Amlogic. Overall platform support is solid running on Linux 5.11 and switching to open-source Lima and Panfrost GPU drivers allows us to support the full range of Amlogic S905, S905X/D/W, S805X, S912, S905X2/D2, S905X3/D3 and S922X/A311D chips in a single “AMLGX” image. Development “nightly” images restarted recently but media capabilities (audio and hardware decoding) are not where we need them to be for formal releases to resume. Work on S805, S802 and S812 support also continues with early audio support being added, but there is still a long way to go before we think about an “AMLMX” image.

NXP (iMX6 .. and iMX8!). Our iMX6 codebase is still missing an active maintainer but recent changes have consolidated and halved the number of images: there is now one each for Cubox, Udoo and Wandboard devices, and several issues with Kodi and newer Linux 5.10 and 5.11 kernels have been resolved. We would like to encourage more users to test and report issues in current nightly images so we can increase confidence and make a formal LE 10.0 release. In the last week we have also merged initial support for iMX8 hardware.
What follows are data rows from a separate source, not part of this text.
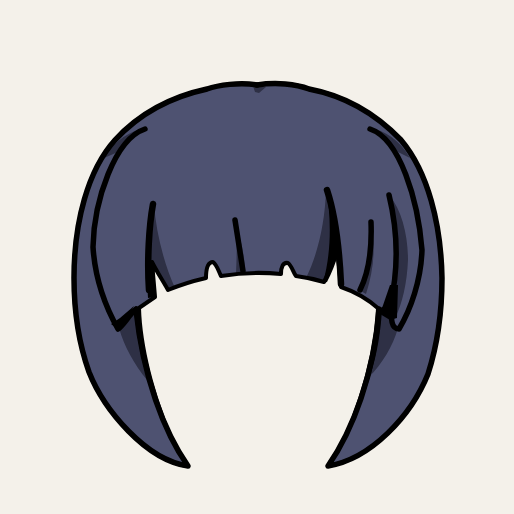
<!DOCTYPE html>
<html lang="en">
<head>
<meta charset="utf-8">
<title>Bob haircut with fringe</title>
<style>
:root { --paper: #f4f1ea; --hair: #4e5271; --shade: #2e3045; --ink: #000; }
html, body { margin: 0; background: var(--paper); }
body { width: 514px; height: 514px; overflow: hidden; }
svg { display: block; }
.hair { fill: var(--hair); }
.shade { fill: var(--shade); }
.ink { fill: var(--ink); }
.line { fill: none; stroke: var(--ink); stroke-width: 5.5; stroke-linecap: round; stroke-linejoin: round; }
.thick { stroke-width: 6.5; }
.thin { stroke-width: 4; }
</style>
</head>
<body>
<svg width="514" height="514" viewBox="0 0 514 514" role="img" aria-label="Dark blue bob haircut with a straight fringe">
  <defs>
    <path id="silhouette" d="M257 85C240 82 218 85 207 89C170 97 138 115 115 140C88 170 74 222 74 278C74 312 79 344 89 372C104 410 146 460 188 466C164 432 143 376 136 310L155 297L152 262C157 272 163 281 168 290C180 285 193 281 206 278C206 268 208 262 213 262C217 265 218 270 221 276Q251 271 281 274C281 267 283 262 288 263C292 266 293 272 296 276Q311 278 324 282C329 272 333 260 337 246L341 287C356 292 369 300 379 309C374 374 353 430 328 466C371 459 411 416 428 374C437 346 442 314 442 278C441 224 428 172 401 140C375 113 346 96 309 89C296 84 276 82 257 85Z"/>
    <clipPath id="hair-area"><use href="#silhouette"/></clipPath>
  </defs>

  <use class="hair" href="#silhouette"/>

  <g class="shade" clip-path="url(#hair-area)">
    <path d="M253 86L266 87L259 93L255 92Z"/>
    <path d="M154 204C156 232 164 264 175 288L166 290L150 262Z"/>
    <path d="M235 220C241 240 245 256 245 273L236 273C237 252 237 236 235 220Z"/>
    <path d="M326 190C325 222 318 254 306 278L326 284L338 246Z"/>
    <path d="M371 222C372 248 369 272 359 290L366 294C374 270 376 244 371 222Z"/>
    <path d="M389 195C402 210 408 236 408 260C407 284 402 304 396 316L390 306C398 268 397 232 389 195Z"/>
    <path d="M146 128C132 130 114 140 104 158L118 152C126 140 136 133 146 128Z"/>
    <path d="M370 128C384 130 400 140 410 158L398 152C390 140 380 133 370 128Z"/>
    <path d="M119 328L136 309C137 332 141 356 147 380C134 364 124 346 119 328Z"/>
    <path d="M398 328L379 309C379 332 376 356 369 377C382 364 393 346 398 328Z"/>
  </g>

  <g class="line">
    <use href="#silhouette" class="thin"/>
    <path d="M257 85C240 82 218 85 207 89C170 97 138 115 115 140C88 170 74 222 74 278C74 312 79 344 89 372C104 410 146 460 188 466C164 432 143 376 136 310"/>
    <path d="M257 85C276 82 296 84 309 89C346 96 375 113 401 140C428 172 441 224 442 278C442 314 437 346 428 374C411 416 371 459 328 466C353 430 374 374 379 309"/>
    <path d="M145 129C115 139 94 200 93 247C95 278 105 306 118 329C123 326 129 315 136 309"/>
    <path d="M370 129C400 139 418 200 422 250C421 280 411 309 399 329C391 329 391 318 392 310"/>
    <path d="M389 195C398 232 399 268 390 306L381 311"/>
    <path d="M371 222C372 248 369 272 360 290"/>
    <path d="M153 204C149 226 147 260 149 290" class="thick"/>
    <path d="M235 220L243 271"/>
    <path d="M327 190C335 214 339 242 341 284" class="thick"/>
  </g>

  <g class="ink">
    <path d="M146 264L153 260L156 297L148 298Z"/>
    <path d="M326 188C331 216 332 250 323 283L327 282C333 271 337 259 340 248Z"/>
    <path d="M134 308L141 308C142 345 154 394 174 440C150 398 138 354 134 308Z"/>
    <path d="M382 308L376 308C375 345 362 396 342 440C366 400 380 354 382 308Z"/>
    <path d="M390 285L398 285L397 318L390 320L380 314Z"/>
    <path d="M111 324L120 318L134 306L120 331Z"/>
  </g>
</svg>
</body>
</html>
LE 10.0 will be stable release for Generic (x86_64 PCs). Stable-Beta for Allwinner and Rockchip. Stable “Alpha” for Raspberry Pi 4 as the code is still very new and less tested. RPi 2/3 are in development targetting LE10.2. RPi 0/1 are discontinued. All others platforms are still in a development state and not in a state for formal releases.

Enjoy 🙂